Robert Francis Vaughn, Ph.D. (born November 22, 1932) is an American actor noted for stage, film and television work. He is perhaps best known as suave spy Napoleon Solo in the 1960s TV series The Man from U.N.C.L.E.. His most famous film role is likely that as one of the seven hired gunfighters in the Western classic The Magnificent Seven. He is the only surviving member of the seven.
Vaughn was born in New York City to showbiz parents Marcella Frances (née Gaudel), a stage actress, and Gerald Walter Vaughn, a radio actor. He was raised in an Irish Catholic family. His parents separated when he was young, with Vaughn and his mother moving to Minneapolis, Minnesota, where he attended North High School and later enrolled in the University of Minnesota as a journalism major.
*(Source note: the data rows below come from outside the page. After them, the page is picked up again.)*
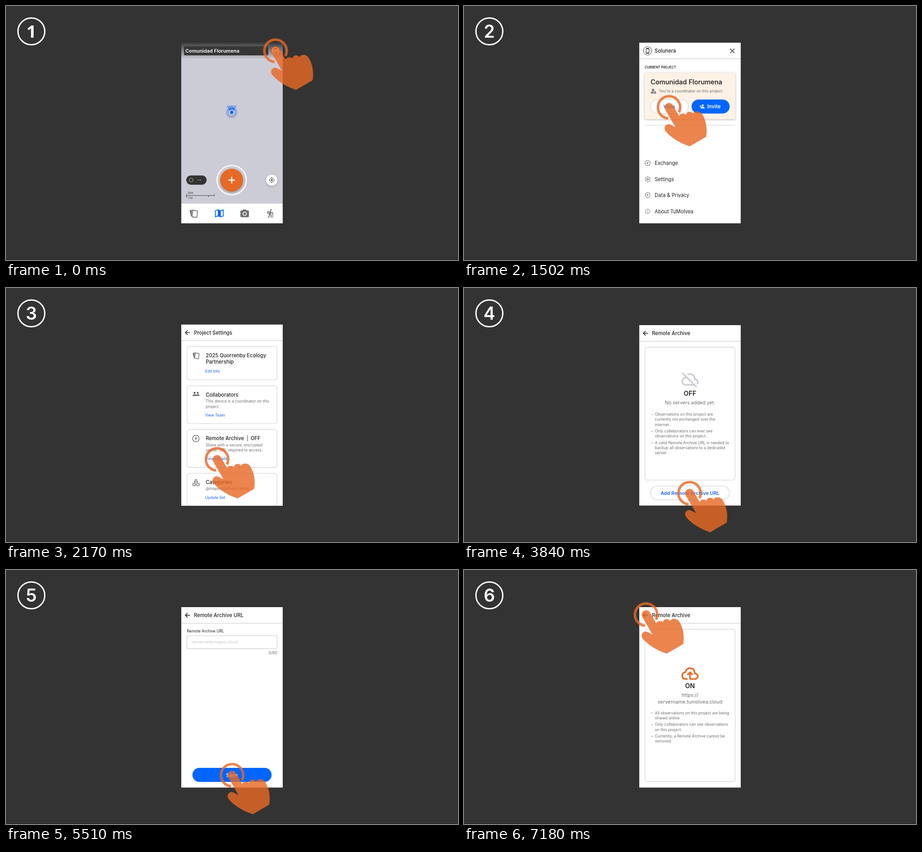
Recreate the animation shown at these times as an HTML page with a canvas. Size 998 by 561 pixels, loop 8 s.

```html
<!DOCTYPE html>
<html lang="en">
<head>
<meta charset="utf-8">
<title>Remote archive walkthrough</title>
<style>
html, body { margin: 0; width: 100%; height: 100%; overflow: hidden; background: #333; }
canvas { display: block; width: 998px; height: 561px; }
</style>
</head>
<body>
<canvas id="stage"></canvas>
<script>
const W = 998, H = 561, LOOP = 8000;
const STARTS = [0, 500, 2170, 3840, 5510, 7180];
const DARK = '#333', INK = '#222', GRAY = '#6e6e6e', LINE = '#d0d0d6', MIST = '#ccccd6';
const BLUE = '#0066ff', LINK = '#1a63f0', ORANGE = '#e86826';
const LEFT = 387, WIDTH = 224, MID = 499;

const canvas = document.getElementById('stage');
const ctx = canvas.getContext('2d');
const dpr = window.devicePixelRatio || 1;
canvas.width = W * dpr;
canvas.height = H * dpr;

const PATHS = {
  hiker: new Path2D('M13.5 5.5c1.1 0 2-.9 2-2s-.9-2-2-2-2 .9-2 2 .9 2 2 2zm4 5.28c-1.23-.37-2.22-1.17-2.8-2.18l-1-1.6c-.41-.65-1.11-1-1.84-1-.78 0-1.59.5-1.78 1.44S7 23 7 23h2.1l1.8-8 2.1 2v6h2v-7.5l-2.1-2 .6-3c1 1.15 2.41 2.01 4 2.34V23H19V9h-1.5v1.78zM7.43 13.13l-2.12-.41c-.54-.11-.9-.63-.79-1.17l.76-3.93c.21-1.08 1.26-1.79 2.34-1.58l1.16.23z'),
  camera: new Path2D('M9 3 7.2 5H4c-1.1 0-2 .9-2 2v12c0 1.1.9 2 2 2h16c1.1 0 2-.9 2-2V7c0-1.1-.9-2-2-2h-3.2L15 3z'),
  cloudOff: new Path2D('M792-56 686-160H260q-92 0-156-64T40-380q0-77 47.5-137T210-594q3-8 6-15.5t6-16.5L56-792l56-56 736 736-56 56ZM260-240h346L284-562q-2 11-3 21t-1 21h-20q-58 0-99 41t-41 99q0 58 41 99t99 41ZM864-210l-58-56q17-14 25.5-32.5T840-340q0-42-29-71t-71-29h-60v-80q0-83-58.5-141.5T480-720q-27 0-52 6.5T380-693l-58-58q35-24 74.5-36.5T480-800q117 0 198.5 81.5T760-520q69 8 114.5 59.5T920-340q0 39-15 72.5T864-210Z'),
  cloudUp: new Path2D('M260-160q-91 0-155.5-63T40-377q0-78 47-139t123-78q25-92 100-149t170-57q117 0 198.5 81.5T760-520q69 8 114.5 59.5T920-340q0 75-52.5 127.5T740-160H520q-33 0-56.5-23.5T440-240v-206l-64 62-56-56 160-160 160 160-56 56-64-62v206h220q42 0 71-29t29-71q0-42-29-71t-71-29h-60v-80q0-83-58.5-141.5T480-720q-83 0-141.5 58.5T280-520h-20q-58 0-99 41t-41 99q0 58 41 99t99 41h100v80H260Z'),
  hand: new Path2D('M-8.4 4.85A9.7 9.7 0 0 1 8.4-4.85L22.4 19.4C24 13.5 33.5 12.5 37.5 17C38 8.5 49 8 53 14C56 7.5 68 7 73 15C79 24 86 42 82 65L46 86C30 82 5 68-6 54.5C-15 45-6 34 3 38.2L14.1 43.8Z')
};

function at(x, y, scale, draw) {
  ctx.save();
  ctx.translate(x, y);
  ctx.scale(scale, scale);
  draw();
  ctx.restore();
}

function fill(color, path, rule) {
  ctx.fillStyle = color;
  path ? ctx.fill(path, rule || 'nonzero') : ctx.fill();
}

function stroke(color, width) {
  ctx.strokeStyle = color;
  ctx.lineWidth = width;
  ctx.stroke();
}

function disc(x, y, r, color, edge, width = 1) {
  ctx.beginPath();
  ctx.arc(x, y, r, 0, Math.PI * 2);
  if (color) fill(color);
  if (edge) stroke(edge, width);
}

function box(x, y, w, h, r, color, edge, width = 1) {
  ctx.beginPath();
  ctx.roundRect(x, y, w, h, r);
  if (color) fill(color);
  if (edge) stroke(edge, width);
}

function line(points, color, width, closed) {
  ctx.beginPath();
  points.forEach(([x, y]) => ctx.lineTo(x, y));
  if (closed) ctx.closePath();
  stroke(color, width);
}

function poly(points, color) {
  ctx.beginPath();
  points.forEach(([x, y]) => ctx.lineTo(x, y));
  fill(color);
}

function withShadow(blur, dy, draw) {
  ctx.save();
  ctx.shadowColor = 'rgba(0,0,0,.3)';
  ctx.shadowBlur = blur * dpr;
  ctx.shadowOffsetY = dy * dpr;
  draw();
  ctx.restore();
}

// y is the middle of the capitals
function text(s, x, y, size = 8.5, color = GRAY, weight = 400, align = 'left', family = 'Inter') {
  ctx.font = `${weight} ${size}px ${family}, sans-serif`;
  ctx.textAlign = align;
  ctx.fillStyle = color;
  ctx.fillText(s, x, y + size * .363);
}

const title = (s, x, y, size = 11.2) => text(s, x, y, size, INK, 500);
const link = (s, y) => text(s, 439.8, y, 8.45, LINK);

function lines(rows, x, ys) {
  rows.forEach((s, i) => text(s, x, ys[i]));
}

function bullets(items, x = 421.5) {
  for (const [y, ...rows] of items) {
    disc(415.2, y + .5, 1, GRAY);
    lines(rows, x, [y, y + 11.2, y + 22.5]);
  }
}

// Icons

function cards(x, y, s) {
  at(x, y, s, () => {
    poly([[-9.6, -6.5], [-1.5, -8.6], [-1, -7], [-4.4, -6.2], [-5.2, 7], [-6.6, 6.4]], GRAY);
    ctx.rotate(.13);
    box(-3.2, -6.4, 10.6, 14.6, 1.4, null, GRAY, 1.7);
  });
}

function mapIcon(x, y) {
  at(x, y, 1, () => {
    line([[-8.6, -5.8], [-3.2, -7.8], [3.2, -5.6], [8.6, -7.6], [8.6, 5.8], [3.2, 7.8], [-3.2, 5.6], [-8.6, 7.6]], BLUE, 1.8, true);
    poly([[-3.2, -7.8], [3.2, -5.6], [3.2, 7.8], [-3.2, 5.6]], BLUE);
  });
}

function bolt(x, y, r, width) {
  disc(x, y, r, null, GRAY, width);
  at(x, y, r / 7, () => poly([[1.6, -4.4], [-3, .9], [-.5, .9], [-1.5, 4.4], [3, -1], [.5, -1]], GRAY));
}

function device(x, y) {
  disc(x, y, 9.2, '#fff', DARK, 1);
  box(x - 3.7, y - 6, 7.4, 12, 1.5, INK);
  box(x - 2.6, y - 4, 5.2, 8, 0, '#fff');
}

function gear(x, y, r, color, solid) {
  ctx.beginPath();
  for (let i = 0; i < 24; i++) {
    const a = (i - .5) * Math.PI / 12;
    const d = i % 4 < 2 ? r : r * .75;
    ctx.lineTo(x + d * Math.sin(a), y - d * Math.cos(a));
  }
  ctx.closePath();
  solid ? fill(color) : stroke(color, 1);
}

function person(x, y, s, color) {
  at(x, y, s, () => {
    disc(0, -2.8, 2.6, color);
    box(-5, .8, 10, 4, [4, 4, 0, 0], color);
  });
}

function shield(x, y) {
  at(x, y, 1, () => {
    ctx.beginPath();
    ctx.moveTo(0, -6);
    ctx.lineTo(4.8, -4.2);
    ctx.lineTo(4.8, 0);
    ctx.quadraticCurveTo(4.4, 4.4, 0, 6);
    ctx.quadraticCurveTo(-4.4, 4.4, -4.8, 0);
    ctx.lineTo(-4.8, -4.2);
    ctx.closePath();
    stroke(GRAY, 1.1);
    disc(0, -1.2, 1.3, GRAY);
    line([[0, -1], [0, 2.6]], GRAY, 1.1);
  });
}

function backArrow(y) {
  line([[406, y], [396, y]], INK, 1.6);
  line([[401, y - 5], [396, y], [401, y + 5]], INK, 1.6);
}

// Shared parts

function badge(n) {
  disc(56, 56, 29.6, null, '#fff', 3);
  if (n === 1) text('1', 56, 56, 38, '#fff', 700, 'center', '"Open Sans"');
  else text(n, 56, 56, 39, '#fff', 600, 'center');
}

function tap(x, y) {
  ctx.save();
  ctx.globalAlpha = .81;
  ctx.translate(x, y);
  fill(ORANGE, PATHS.hand);
  ctx.beginPath();
  ctx.arc(0, 0, 24.6, 95 * Math.PI / 180, 387 * Math.PI / 180);
  stroke(ORANGE, 5.6);
  ctx.restore();
}

function page(top, bottom, heading) {
  box(LEFT, top, WIDTH, bottom - top, 0, '#fff');
  const rule = top + 35.6;
  line([[LEFT, rule], [LEFT + WIDTH, rule]], LINE, 1.2);
  if (heading) {
    backArrow(top + 18);
    title(heading, 415, top + 18);
  }
}

// Screens

function mapScreen() {
  box(LEFT, 81, WIDTH, 399, 0, MIST);
  const shade = ctx.createLinearGradient(0, 81, 0, 117);
  shade.addColorStop(0, 'rgba(51,51,51,.95)');
  shade.addColorStop(1, 'rgba(51,51,51,0)');
  box(LEFT, 81, WIDTH, 36, 0, shade);
  box(393, 89, 186, 20, 3, '#363637');
  text('Comunidad Florumena', 396, 99, 10.9, '#fff', 600);
  device(595, 99);

  disc(498.3, 235, 12.5, 'rgba(60,90,200,.3)');
  const beam = ctx.createLinearGradient(0, 218, 0, 235);
  beam.addColorStop(0, 'rgba(0,102,255,.15)');
  beam.addColorStop(1, 'rgba(0,102,255,1)');
  poly([[486.8, 219], [509.8, 219], [501.5, 235], [495, 235]], beam);
  disc(498.3, 235, 5.6, '#fff');
  disc(498.3, 235, 4, BLUE);

  disc(498.3, 384.5, 32.4, null, '#fff', 2.4);
  withShadow(4, 2, () => disc(498.3, 384.5, 25.2, ORANGE));
  line([[491, 384.5], [505.6, 384.5]], '#fff', 2.5);
  line([[498.3, 377.2], [498.3, 391.8]], '#fff', 2.5);

  box(398, 374.3, 45, 20.4, 10.2, DARK);
  for (let i = 0; i < 12; i++) {
    const a = i * Math.PI / 6, c = Math.cos(a), s = Math.sin(a);
    line([[409 + 3.4 * c, 384.4 + 3.4 * s], [409 + 5 * c, 384.4 + 5 * s]], '#fff', .9);
  }
  text('--', 427, 384, 9.5, '#fff', 400, 'center');

  withShadow(4, 1, () => disc(586.8, 384.7, 12.6, '#fff'));
  at(586.8, 384.7, 1, () => {
    disc(0, 0, 4.6, null, '#555', 1.1);
    disc(0, 0, 2.1, '#555');
    for (let i = 0; i < 4; i++) {
      line([[4.6, 0], [6.6, 0]], '#555', 1.1);
      ctx.rotate(Math.PI / 2);
    }
  });

  text('2km', 401, 413, 6.2, DARK);
  text('1 mi', 401, 423.6, 6.2, DARK);
  line([[398.4, 414.8], [398.4, 423.5]], DARK, .9);
  line([[398.4, 418.6], [460.4, 418.6], [460.4, 415.4]], DARK, .9);
  line([[447.4, 418.6], [447.4, 421.8]], DARK, .9);

  box(LEFT, 436.5, WIDTH, 43.5, 0, '#fff');
  cards(415, 458, 1);
  mapIcon(471, 458);
  at(527, 458, .94, () => {
    ctx.translate(-12, -12);
    fill(GRAY, PATHS.camera);
    disc(12, 13, 4.1, null, '#fff', 1.9);
  });
  at(583.5, 458, .88, () => {
    ctx.translate(-12, -12);
    fill(GRAY, PATHS.hiker);
  });
  tap(595, 99);
}

function menuScreen() {
  page(81, 480);
  device(405.3, 99);
  title('Solunera', 421, 99.3, 11.1);
  line([[587.8, 94.4], [597.2, 103.8]], '#555', 1.8);
  line([[597.2, 94.4], [587.8, 103.8]], '#555', 1.8);
  text('CURRENT PROJECT', 399, 135, 7.15, INK, 600);

  withShadow(4, 1, () => box(399, 147.5, 200, 102.5, 3, '#fef2e7'));
  text('Comunidad Florumena', 412, 168, 14.6, '#111', 500);
  person(417.3, 188.2, 1, GRAY);
  disc(421.4, 191, 3.7, '#fef2e7');
  gear(421.4, 191, 3.2, GRAY, true);
  disc(421.4, 191, 1, '#fef2e7');
  text('You’re a coordinator on this project.', 430.5, 188.4, 8.45);
  box(411.8, 206.8, 83.6, 30.6, 15.3, '#fff', MIST);
  text('View', 453.3, 222, 10.9, BLUE, 600, 'center');
  box(502.5, 206.5, 84, 31, 15.5, BLUE);
  person(527, 222, .9, '#fff');
  line([[520, 221.2], [524.4, 221.2]], '#fff', 1.1);
  line([[522.2, 219], [522.2, 223.4]], '#fff', 1.1);
  text('Invite', 537, 222, 11.2, '#fff', 600);
  line([[399, 263.5], [599, 263.5]], LINE, 1.1);

  const items = ['Exchange', 'Settings', 'Data & Privacy', 'About TuMolvea'];
  items.forEach((s, i) => text(s, 421, 347 + i * 35.55, 11.1, INK));
  bolt(405.4, 347, 5.8, 1.1);
  gear(405.4, 382.5, 6, GRAY);
  disc(405.4, 382.5, 1.9, null, GRAY, 1.2);
  shield(405.4, 418);
  disc(405.4, 453.6, 4.9, null, GRAY, 1);
  line([[405.4, 453], [405.4, 456.2]], GRAY, 1);
  disc(405.4, 451.4, .65, GRAY);
  tap(452.7, 223.8);
}

function settingsScreen() {
  ctx.save();
  ctx.beginPath();
  ctx.rect(LEFT, 80.5, WIDTH, 400.5);
  ctx.clip();
  page(80.5, 481, 'Project Settings');
  for (const [y, h] of [[129.3, 73.4], [216, 83.5], [312.8, 83.3], [409.3, 72.2]]) {
    box(399.8, y, 198.6, h, 5, null, LINE, 1.1);
  }
  cards(420, 149, .82);
  title('2025 Quorrenby Ecology', 441, 149);
  title('Partnership', 441, 163.2);
  link('Edit Info', 184);

  person(423.2, 234.2, .85, GRAY);
  disc(416.3, 231.2, 3.3, '#fff');
  person(416.3, 234.2, .92, GRAY);
  title('Collaborators', 441, 235.6);
  lines(['This device is a coordinator on this', 'project.'], 441, [250.4, 261.6]);
  link('View Team', 280.8);

  bolt(419.3, 332.4, 7.2, 1.5);
  title('Remote Archive', 441, 332);
  text('|', 533.6, 331.5, 11.2, INK, 400, 'center');
  title('OFF', 540, 332);
  lines(['Share with a secure, encrypted', 'server. URL required to access.'], 441, [347, 358]);
  link('View Details', 377.3);

  line([[419.3, 422.6], [423, 428.4], [415.6, 428.4]], GRAY, 1.5, true);
  box(412.8, 431.6, 5, 5, 0, null, GRAY, 1.5);
  disc(423.8, 434, 3, null, GRAY, 1.5);
  title('Categories', 441, 429);
  text('@mapeo/default-config', 441, 443.4);
  link('Update Set', 462.7);
  ctx.restore();
  tap(466, 378.6);
}

function offScreen() {
  page(82, 480.5, 'Remote Archive');
  box(399.6, 130.6, 199, 293.6, 5, null, LINE, 1.1);
  at(MID, 202, .0432, () => {
    ctx.translate(-480, 480);
    fill(MIST, PATHS.cloudOff, 'evenodd');
  });
  text('OFF', MID, 233, 14.3, INK, 600, 'center');
  text('No servers added yet.', MID, 253.6, 10.65, GRAY, 400, 'center');
  bullets([
    [279, 'Observations on this project are', 'currently not exchanged over the', 'internet.'],
    [316, 'Only collaborators can ever see', 'observations on this project.'],
    [341.5, 'A valid Remote Archive URL is needed to', 'backup all observations to a dedicated', 'server.']
  ]);
  box(412, 437.2, 174, 30.6, 15.3, '#fff', MIST, 1.1);
  text('Add Remote Archive URL', MID, 452.8, 10.8, LINK, 600, 'center');
  tap(498, 453.3);
}

function urlScreen() {
  page(82, 480.5, 'Remote Archive URL');
  text('Remote Archive URL', 399.2, 135.3, 8.5, INK);
  box(399.6, 145, 199, 28.6, 2, null, MIST, 1.1);
  text('servername.mapeo.cloud', 409, 159.2, 8.5, '#c6c6cc');
  text('0/60', 599, 183, 8.7, GRAY, 400, 'right');
  box(411.6, 437, 174.8, 31, 15.5, BLUE);
  text('Save', MID, 452.8, 10.8, '#fff', 600, 'center');
  tap(499.2, 453.3);
}

function onScreen() {
  page(82, 480.5, 'Remote Archive');
  box(399.6, 130.6, 199, 337, 5, null, LINE, 1.1);
  at(MID, 228.8, .0432, () => {
    ctx.translate(-480, 480);
    fill(ORANGE, PATHS.cloudUp);
  });
  text('ON', MID, 255.6, 14, INK, 600, 'center');
  text('https://', MID, 276, 10.9, GRAY, 400, 'center');
  text('servername.tumolvea.cloud', MID, 290.6, 10.9, GRAY, 400, 'center');
  bullets([
    [315.6, 'All observations on this project are being', 'shared online.'],
    [341.3, 'Only collaborators can see observations', 'on this project.'],
    [366.8, 'Currently, a Remote Archive cannot be', 'removed.']
  ]);
  tap(402, 98.6);
}

const SCREENS = [mapScreen, menuScreen, settingsScreen, offScreen, urlScreen, onScreen];
const begin = performance.now();
let shown = -1;

function render(now) {
  const t = Math.max(0, now - begin) % LOOP;
  const step = STARTS.filter(s => s <= t).length - 1;
  if (step !== shown) {
    shown = step;
    ctx.setTransform(dpr, 0, 0, dpr, 0, 0);
    box(0, 0, W, H, 0, DARK);
    box(0, 560, W, 1, 0, '#1f1f1f');
    badge(step + 1);
    SCREENS[step]();
  }
  requestAnimationFrame(render);
}
render(begin);
</script>
</body>
</html>
```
He quit after a year and moved to Los Angeles, California. He enrolled in Los Angeles City College, then transferred to Los Angeles State College of Applied Arts and Sciences, where he earned his Master's degree in theatre. Continuing his higher education even through his successful acting career, Vaughn earned a Ph.D. in communications from the University of Southern California, in 1970, publishing his dissertation as the book Only Victims: A Study of Show Business Blacklisting in 1972.
Vaughn made his television debut on the November 21, 1955 "Black Friday" episode of the American TV series Medic, the first of more than 200 episodic roles by mid-2000. His first movie appearance was as an uncredited extra in The Ten Commandments (1956), playing a golden calf idolater and also visible in a scene in a chariot behind that of Yul Brynner. Vaughn's first credited movie role came the following year in the Western Hell's Crossroads (1957), in which he played the real-life Bob Ford, the killer of outlaw Jesse James.